In the very first movie from 1962 (Dr. No), Sean Connery didn't go over the top and probably nobody remembers that his car of choice was mainly a light-blue Sunbeam Alpine Convertible. A Bentley 4 ½ Liter Sports Tourer appeared in “From Russia with Love”, but it wasn't until the third adaptation (Goldfinger) that the most famous Bond car started to make a name for itself.
Interestingly, the Aston Martin DB5 wasn't originally cast by Ian Fleming in the Goldfinger novel. The “BMT 216 A” licence plate appeared on an older DB III model in the book, and was far less personalized than in the movie, at least according to this book-quote:
"Bond had been offered the Aston Martin or a Jaguar 3.4. He had taken the DB III. Either of the cars would have suited his cover – a well-to-do, rather adventurous young man with a taste for the good, the fast things of life. But the DB III had the advantage of an up-to-date triptyque: these included switches to alter the type and colour of Bond’s front and rear lights if he was following or being followed at night, reinforced steel bumpers, fore and aft, in case he needed to ram, a long-barreled Colt 45 in a trick compartment under the driver’s seat, a radio pick-up tuned to receive a radio station called the Homer, and plenty of concealed space that would fox most Customs men."
Since the DB Mark III (the “Mark”particle was only added to distinguish it from the DB3, which was a race car) was built only until 1959 – the launch of the Goldfinger novel – the movie creators were forced to use a more up-to-date Aston model in the 1964 movie. Ken Adams and John Stears (production designer and special effect supervisor, respectively) visited the Aston Martin headquarters in Newport Pagnell in 1963 to choose a car and discuss what kind of modifications were to be made to it in order to look good in the Bond movie.
The fastest car in the 1963 Aston Martin line-up was the mighty DB5. The level of customization the older Aston had in the novel was nothing compared to the number of gadgets the producers insisted the newer car should have in the film. Having more firepower than a whole battalion carving a road through the jungle in 'Nam, the DB5's standard features consisted of:
- two machine guns that erected from behind the parking lights at the flick of a switch. The gunfire was simulated with acetylene gas set on fire in the machine gun barrels and ignited by an electric motor;
- the smoke screen fired out of the rear of the vehicle was provided by smoke canisters taken from the British Army;
- a steel plate risen on command would protect the car's occupants from any firepower coming from the rear;
- the license plate was actually a combo which could be rotated to show a different country plate every time. In the movie it is mentioned that all the country plates in the world were available, but only Great Britain, France and Switzerland were shown;
- similar to Roman battle chariots, the car had wire cutters fitted to the wheel hubs;

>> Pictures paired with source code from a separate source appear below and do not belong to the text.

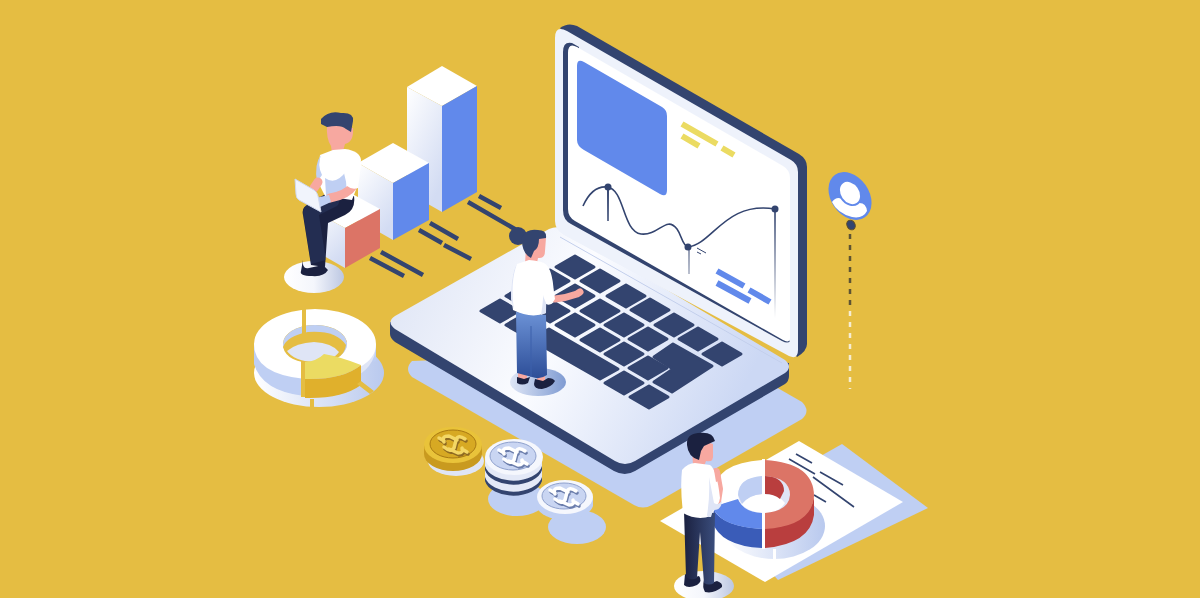
<!DOCTYPE html>
<html lang="en">
<head>
<meta charset="utf-8">
<title>Isometric data analytics illustration</title>
<style>
:root{--gold:#e5bd42;--navy:#33446f;--ink:#1b2140;--blue:#6189eb;--blue-deep:#3a5cb8;--shade:#bfcff3;--pale:#dfe5f6;--red:#dc7466;--red-deep:#b93e3e;--skin:#f7a8a0;--lemon:#ebdb62;--ochre:#e0b02c}
html,body{margin:0;height:100%;overflow:hidden;background:var(--gold)}
svg{display:block;width:1200px;height:598px}
.white{fill:#fff}.navy{fill:var(--navy)}.ink{fill:var(--ink)}.blue{fill:var(--blue)}.blue-deep{fill:var(--blue-deep)}
.shade{fill:var(--shade)}.pale{fill:var(--pale)}.red{fill:var(--red)}.red-deep{fill:var(--red-deep)}.skin{fill:var(--skin)}
.lemon{fill:var(--lemon)}.ochre{fill:var(--ochre)}
.line{fill:none;stroke:var(--navy);stroke-width:1.6}
.keys{fill:var(--navy);stroke:var(--navy);stroke-width:3;stroke-linejoin:round}
.dash{fill:none;stroke:var(--navy);stroke-width:4.5}
.arm{fill:none;stroke:var(--skin);stroke-linecap:round;stroke-linejoin:round}
</style>
</head>
<body>
<svg viewBox="0 0 1200 598" role="img" aria-label="People working around a laptop with charts and coins">
<defs>
<linearGradient id="deck" x1="0" y1="0" x2="1" y2="0.3"><stop offset="0" stop-color="#dbe2f4"/><stop offset=".5" stop-color="#fbfcff"/><stop offset="1" stop-color="#ccd8f4"/></linearGradient>
<linearGradient id="bar-side" x1="0" y1="0" x2="0.6" y2="1"><stop offset="0" stop-color="#fff"/><stop offset="1" stop-color="#d3dcf3"/></linearGradient>
<linearGradient id="disc" x1="0" y1="0" x2="1" y2="0"><stop offset="0" stop-color="#fff"/><stop offset=".5" stop-color="#f4f6fc"/><stop offset="1" stop-color="#bcc7e2"/></linearGradient>
<linearGradient id="ring-shadow" x1="0" y1="0" x2="1" y2="0"><stop offset="0" stop-color="#fff"/><stop offset="1" stop-color="#b9c9ee"/></linearGradient>
<linearGradient id="jeans" x1="0" y1="0" x2="0" y2="1"><stop offset="0" stop-color="#6c92d6"/><stop offset="1" stop-color="#2d4e98"/></linearGradient>
<linearGradient id="floor-shadow" x1="0" y1="0" x2="1" y2="0"><stop offset="0" stop-color="#dfe6f6"/><stop offset="1" stop-color="#7f9bd2"/></linearGradient>
<linearGradient id="drop" x1="0" y1="0" x2="0" y2="1"><stop offset="0" stop-color="#33446f"/><stop offset="1" stop-color="#33446f" stop-opacity="0"/></linearGradient>
<linearGradient id="trousers" x1="0" y1="0" x2="1" y2="0"><stop offset="0" stop-color="#1b2140"/><stop offset="1" stop-color="#3a4d7c"/></linearGradient>
<path id="key" d="M0-11L19 0L0 11L-19 0Z"/>
<g id="dollar" fill="none" stroke-width="3.5" stroke-linecap="round" stroke-linejoin="round"><path d="M12-5Q5-10 3-4Q2 0 1 4Q-2 9-9 3M-14-6L-9-3M9 5L14 8M-9-2Q-12-8-4-8L4-4M-4 5L5 9Q11 9 9 4"/></g>
</defs>
<rect width="1200" height="598" fill="var(--gold)"/>

<g id="bar-chart">
<path class="dash" d="M479 196l22 12M468 202l52 30M430 223l28 16M419 230l23 13M444 245l27 14M381 252l42 23M370 258l34 18"/>
<path class="white" d="M442 66l35 20-35 20-35-19z"/><path fill="url(#bar-side)" d="M407 87l35 19v106l-35-20z"/><path class="blue" d="M477 86v106l-35 20V106z"/>
<path class="white" d="M393 143l36 20-36 20-35-20z"/><path fill="url(#bar-side)" d="M358 163l35 20v57l-35-20z"/><path class="blue" d="M429 163v57l-36 20v-57z"/>
<path class="white" d="M345 190l35 19-35 19-35-19z"/><path fill="url(#bar-side)" d="M310 209l35 19v40l-35-20z"/><path class="red" d="M380 209v39l-35 20v-40z"/>
</g>

<g id="seated-man">
<ellipse cx="314" cy="277" rx="30" ry="16" fill="url(#disc)"/>
<path class="ink" d="M303 260q-1 10 6 8l14-3 5 5q-4 7-16 6-13 0-11-5l2-11z"/>
<path class="ink" d="M327 193l27 3q2 14-9 19l-17 8-3 44-14-2-8-50q-2-8 6-11z"/>
<path class="navy" d="M318 197l15-4q10 6 4 13l-18 9 7 45-15 4-8-51q0-9 15-16z" opacity=".35"/>
<path class="skin" d="M327 124q-1 15 4 22l1 7q7 4 11-2l2-7q9-2 8-16z"/>
<path class="navy" d="M321 119q8-9 20-6 13-1 12 8l-2 11-5-3q-5-5-19-2l-6-3z"/>
<path class="white" d="M320 155l13-5 12-1q15 2 16 11l-4 27-5 13-27-4-8-16z"/>
<path class="shade" d="M321 155q-4 10 1 20l-5 7q-3-18 4-27zM325 178q11 8 22-8l-1 22q-10 8-20 3z"/>
<path class="arm" stroke-width="9" d="M353 186q-6 9-23 12M318 182l-4 6"/>
<path class="white" d="M347 160q13-5 14 5l-3 23q-6 2-11-2l-3-13z"/>
<path class="shade" d="M318 208l13-6-2-7-18 4z"/>
<path fill="#f1f4fc" stroke="#cfd8ef" d="M295 179l19 11q3 2 4 6l3 16-22-12q-3-2-3-6z"/>
</g>

<g id="ring-chart">
<ellipse cx="319" cy="373" rx="65" ry="34" fill="url(#ring-shadow)"/>
<path class="shade" d="M254 344v20q8 27 50 32v-32h57l15-3v-17z"/>
<path class="pale" d="M349 380q27-11 27-36l-16 12z"/>
<path class="white" fill-rule="evenodd" d="M254 344a61 35 0 1 1 122 0q0 14-16 23l-25-9q12-5 12-14a32 19 0 1 0-42 18v17q-51-5-51-35z"/>
<ellipse cx="315" cy="344" rx="32" ry="19" class="shade"/>
<path fill="var(--gold)" d="M283 347q4-11 25-15 28-2 38 13-2 17-31 18-28 0-32-16z"/>
<path class="pale" d="M287 351q9-8 27-9 18 1 25 10-6 9-25 10-20-1-27-11z"/>
<path class="lemon" d="M305 362q12-1 19-8 17 3 37 11-18 15-56 14z"/>
<path class="ochre" d="M305 379q38 1 56-14v20q-19 14-56 13z"/>
<path fill="var(--gold)" d="M302 309h4v31h-4zM301 361h4v36h-4zM310 399h4v9h-4zM361 381l13 10-4 3-13-10z"/>
</g>

<g id="laptop">
<path class="shade" d="M412 361q-8 8 0 16l222 128q9 5 18 0l150-86q9-8 0-17l-90-52z"/>
<path class="navy" d="M390 322v12q0 4 5 8l219 129q11 6 21 0l150-87q4-3 4-8v-13z"/>
<path fill="url(#deck)" d="M395 316q-9 6 0 13l220 132q10 6 20 0l150-88q8-6 0-13L566 230q-8-5-17-1z"/>
<path class="navy" d="M560 28q8-6 17-2l222 128q8 5 8 13v177q0 7-10 13z"/>
<path fill="#eef2fb" d="M555 38q0-13 12-7l224 129q7 4 7 12v178q0 10-9 6L564 235q-9-5-9-14z"/>
<path class="navy" d="M563 52q0-11 9-9l7 4v171l205 120 6 3q-2 3-8 0L571 224q-8-4-8-14z"/>
<path class="white" d="M568 53q0-11 9-6l206 119q7 4 7 12v159q0 7-7 3L575 221q-7-4-7-12z"/>
<path class="blue" d="M577 66q0-8 7-4l78 45q5 3 5 9v74q0 8-7 4l-76-44q-7-4-7-10z"/>
<path d="M682 124l35 20M722 148l12 7M682 136l17 10" fill="none" stroke="var(--lemon)" stroke-width="6"/>
<path d="M717 271l27 15M749 290l21 12M717 283l33 18" fill="none" stroke="var(--blue)" stroke-width="6"/>
<path fill="url(#drop)" d="M607 187h2v34h-2zM688 247h2v27h-2zM774 209h2v109h-2z"/>
<path class="line" d="M583 206c5-11 13-20 24-19 18 2 15 44 34 47 18 2 25-19 36-5 5 7 5 16 11 18 25-3 37-46 87-38"/>
<g class="navy"><circle cx="608" cy="187" r="3.5"/><circle cx="688" cy="247" r="3.5"/><circle cx="775" cy="209" r="3.5"/></g>
<path d="M697 248l9 5M697 252l4 2" stroke="var(--navy)"/>
<path d="M560 237l222 126" stroke="#c3cfec" fill="none"/>
<g id="keyboard" class="keys">
<use href="#key" x="575" y="267"/><use href="#key" x="600" y="281"/><use href="#key" x="626" y="296"/><use href="#key" x="650" y="310"/><use href="#key" x="674" y="325"/><use href="#key" x="698" y="339"/><use href="#key" x="722" y="354"/>
<use href="#key" x="550" y="281"/><use href="#key" x="575" y="296"/><use href="#key" x="600" y="311"/><use href="#key" x="624" y="325"/><use href="#key" x="648" y="339"/>
<use href="#key" x="525" y="296"/><use href="#key" x="550" y="311"/><use href="#key" x="575" y="325"/><use href="#key" x="600" y="340"/><use href="#key" x="624" y="354"/><use href="#key" x="648" y="368"/>
<use href="#key" x="500" y="311"/><use href="#key" x="525" y="325"/><use href="#key" x="624" y="383"/><use href="#key" x="649" y="397"/>
<path d="M549 329l69 40-18 10-70-40z"/><path d="M673 344l39 22-40 26-18-10 19-13-19-12z"/>
</g>
</g>

<g id="standing-woman">
<ellipse cx="538" cy="382" rx="28" ry="14" fill="url(#floor-shadow)"/>
<path class="skin" d="M518 369h9v12h-9zM537 372h8v9h-8z"/>
<path class="ink" d="M517 377l7 2 6-2-2 6q-6 3-11 0zM535 379l8 2 5-3q5 0 7 3-3 6-13 8-8 0-8-5z"/>
<path fill="url(#jeans)" d="M516 312l30 3 1 60q-7 5-15 2l-15-4z"/>
<path d="M531 326v51" stroke="#3d61ab"/>
<path class="skin" d="M526 247l-1 17q8 6 12-1l1-5q7 1 7-7l1-13-9-5z"/>
<ellipse class="navy" cx="518" cy="236" rx="9" ry="9"/>
<path class="navy" d="M522 237q5-9 16-7 9 0 8 8l-7 1q0 9-5 12l-3 7q-10-5-9-21z"/>
<path class="white" d="M517 264l12-4q10 1 15 3 10 5 10 39-4 4-8 2v9q-15 6-33-3l-2-14q0-23 6-32z"/>
<path class="pale" d="M517 264q-7 18-3 46l-3-11q0-26 6-35zM543 281q4 14 3 32l-5 2q3-16 2-34z"/>
<path class="arm" stroke-width="7" d="M555 299q11-1 22-5l3-2"/>
<path class="white" d="M541 270q9-3 10 6l4 23q-3 6-9 4-6-11-5-33z"/>
</g>

<g id="coins">
<ellipse cx="456" cy="461" rx="28" ry="15" class="pale"/>
<path fill="#c99a1f" d="M424 445v9a29 17 0 0 0 58 0v-9z"/><ellipse cx="453" cy="445" rx="29" ry="18" fill="#e9c33a"/><ellipse cx="453" cy="444" rx="23" ry="14" fill="#d7a923" stroke="#a87913"/>
<use href="#dollar" x="454" y="446" stroke="#8e6a22"/><use href="#dollar" x="453" y="444" stroke="#f3d765"/>
<ellipse cx="517" cy="499" rx="29" ry="17" class="shade"/>
<path fill="#e4e9f7" d="M485 457v22a29 18 0 0 0 57 0v-22z"/><path class="navy" d="M485 466a29 18 0 0 0 57 0v4a29 18 0 0 1-57 0zM485 477a29 18 0 0 0 57 0v4a29 18 0 0 1-57 0z"/>
<ellipse cx="514" cy="457" rx="29" ry="18" fill="#f5f7fd"/><ellipse cx="513" cy="456" rx="23" ry="14" fill="#c9d5f2" stroke="#8fa1cd"/>
<use href="#dollar" x="514" y="458" stroke="#6b7dab"/><use href="#dollar" x="513" y="456" stroke="#fff"/>
<ellipse cx="577" cy="527" rx="29" ry="17" class="shade"/>
<path class="shade" d="M536 497v9a29 17 0 0 0 57 0v-9z"/><ellipse cx="565" cy="497" rx="28" ry="17" fill="#f5f7fd"/><ellipse cx="564" cy="496" rx="22" ry="13" fill="#c9d5f2" stroke="#8fa1cd"/>
<use href="#dollar" x="565" y="498" stroke="#6b7dab"/><use href="#dollar" x="564" y="496" stroke="#fff"/>
</g>

<g id="report">
<path class="shade" d="M842 444l86 64-150 72-60-66z"/>
<path class="white" d="M799 441l104 61-138 80-105-61z"/>
<path class="line" d="M796 454l16 9M789 459l26 15M820 472l23 13M813 477l41 30M814 495l12 7"/>
<ellipse cx="774" cy="526" rx="51" ry="33" fill="url(#ring-shadow)"/>
<path class="red-deep" d="M765 528q44-2 49-31v18q-4 29-49 33z"/>
<path class="blue-deep" d="M714 510q8 16 48 19v19q-42-2-50-27z"/>
<path class="pale" d="M738 495q0-18 27-19 24 1 25 19-2 17-26 18-24-1-26-18z"/>
<path class="white" d="M741 504q8-10 22-10 16 0 22 9-6 10-21 10-16-1-23-9z"/>
<path class="red" d="M765 460q49 3 49 36-2 30-49 33v-16q24-2 25-18 0-17-25-19z"/>
<path class="red-deep" d="M765 476q19 1 19 15l-4 8q-6-5-15-5z"/>
<path class="blue" d="M715 506l23-7q5 13 24 14v16q-39-2-48-19z"/>
<path class="white" d="M714 492q2-29 48-32v16q-24 2-24 22l-23 8z"/>
<path class="shade" d="M738 495q0-17 24-19v18q-13 1-20 10z"/>
<path class="white" d="M762 459h3v90h-3zM773 549h3v11h-3z"/>
</g>

<g id="standing-man">
<ellipse cx="704" cy="586" rx="30" ry="15" fill="url(#disc)"/>
<path class="ink" d="M685 574l7 4 7-2q4 5-2 9-9 4-13 0zM704 580l7 3 6-2q6 2 5 6-8 7-17 5-3-5-1-12z"/>
<path fill="url(#trousers)" d="M684 511l31 2-1 70q-5 3-10 0l-4-51-3 46q-6 3-11-1z"/>
<path class="skin" d="M692 448l1 17q6 6 12-1l1-3q8 2 7-7v-10l-13-4z"/>
<path class="ink" d="M687 445q-1-11 11-12 15-2 17 8l-11 5-3 5-2 9q-11-3-12-15z"/>
<path class="arm" stroke-width="8" d="M717 502l2-13-3-17"/>
<path class="white" d="M682 470q6-7 13-7l15 2q7 5 10 33-1 9-8 9l-1 9q-14 5-28-3-3-25-1-43z"/>
<path class="pale" d="M709 477l5 26q4 3 8-2-1 10-9 9l-2 7q-4 0-4-2 3-17 2-38z"/>
<path class="skin" d="M714 470q4-3 6 2l1 8-5 2z"/>
</g>

<g id="user-marker">
<ellipse cx="850" cy="196" rx="19" ry="26" transform="rotate(-35 850 196)" class="blue"/>
<path class="white" d="M832 202q5-7 12-2 7 7 14 3 8-1 9 8-4 8-15 6-15-4-20-15z"/>
<ellipse cx="850" cy="193" rx="11" ry="14" transform="rotate(-35 850 193)" class="blue"/>
<ellipse cx="850" cy="193" rx="9" ry="12" transform="rotate(-35 850 193)" class="white"/>
<ellipse cx="851" cy="225" rx="4" ry="5" transform="rotate(-30 851 225)" class="navy" stroke="#5c4a25"/>
<path d="M850 234v72" stroke="#5e5333" stroke-width="2.5" stroke-dasharray="5 6"/>
<path d="M850 311v78" stroke="#f6edd2" stroke-width="2.5" stroke-dasharray="5 6"/>
</g>
</svg>
</body>
</html>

- the ejector seat fitted could catapult any unwelcome passengers right through the roof of the vehicle about 30 feet (roughly 10 meters) in the air. It was part of a real fighter-plane assembly which was only used for filming the corresponding scenes, since it was much larger than a regular car seat;
- the primitive navigation system introduced by Ian Fleming in the novel was only a make-believe component in the movie: an illuminated section of a map and a beam of light beneath a normal radio;
- a device which could spray oil on the road was located behind the right rear turn indicator (in Britain they drive on the left side of the road);
The movie was so successful that it turned out to be probably the most efficient publicity stunt for the DB5 and for the Aston Martin brand worldwide. The brand itself recognized this so they built two replica models of the car in order to put it on promotional displays.
With a water-dispensing gadget added to the rear, the now famous DB5 made another appearance in the movie “Thunderball”, in 1965. Although since then other gadget-filled-mobiles have appeared in the rest of the flicks that followed, the original DB5 continued to have brief appearances in “GoldenEye” (1995), “Tomorrow Never Dies” (1997), “Casino Royale” (2006), "Skyfall" (2012) and "Spectre" (2015) therefore achieving automotive cult status.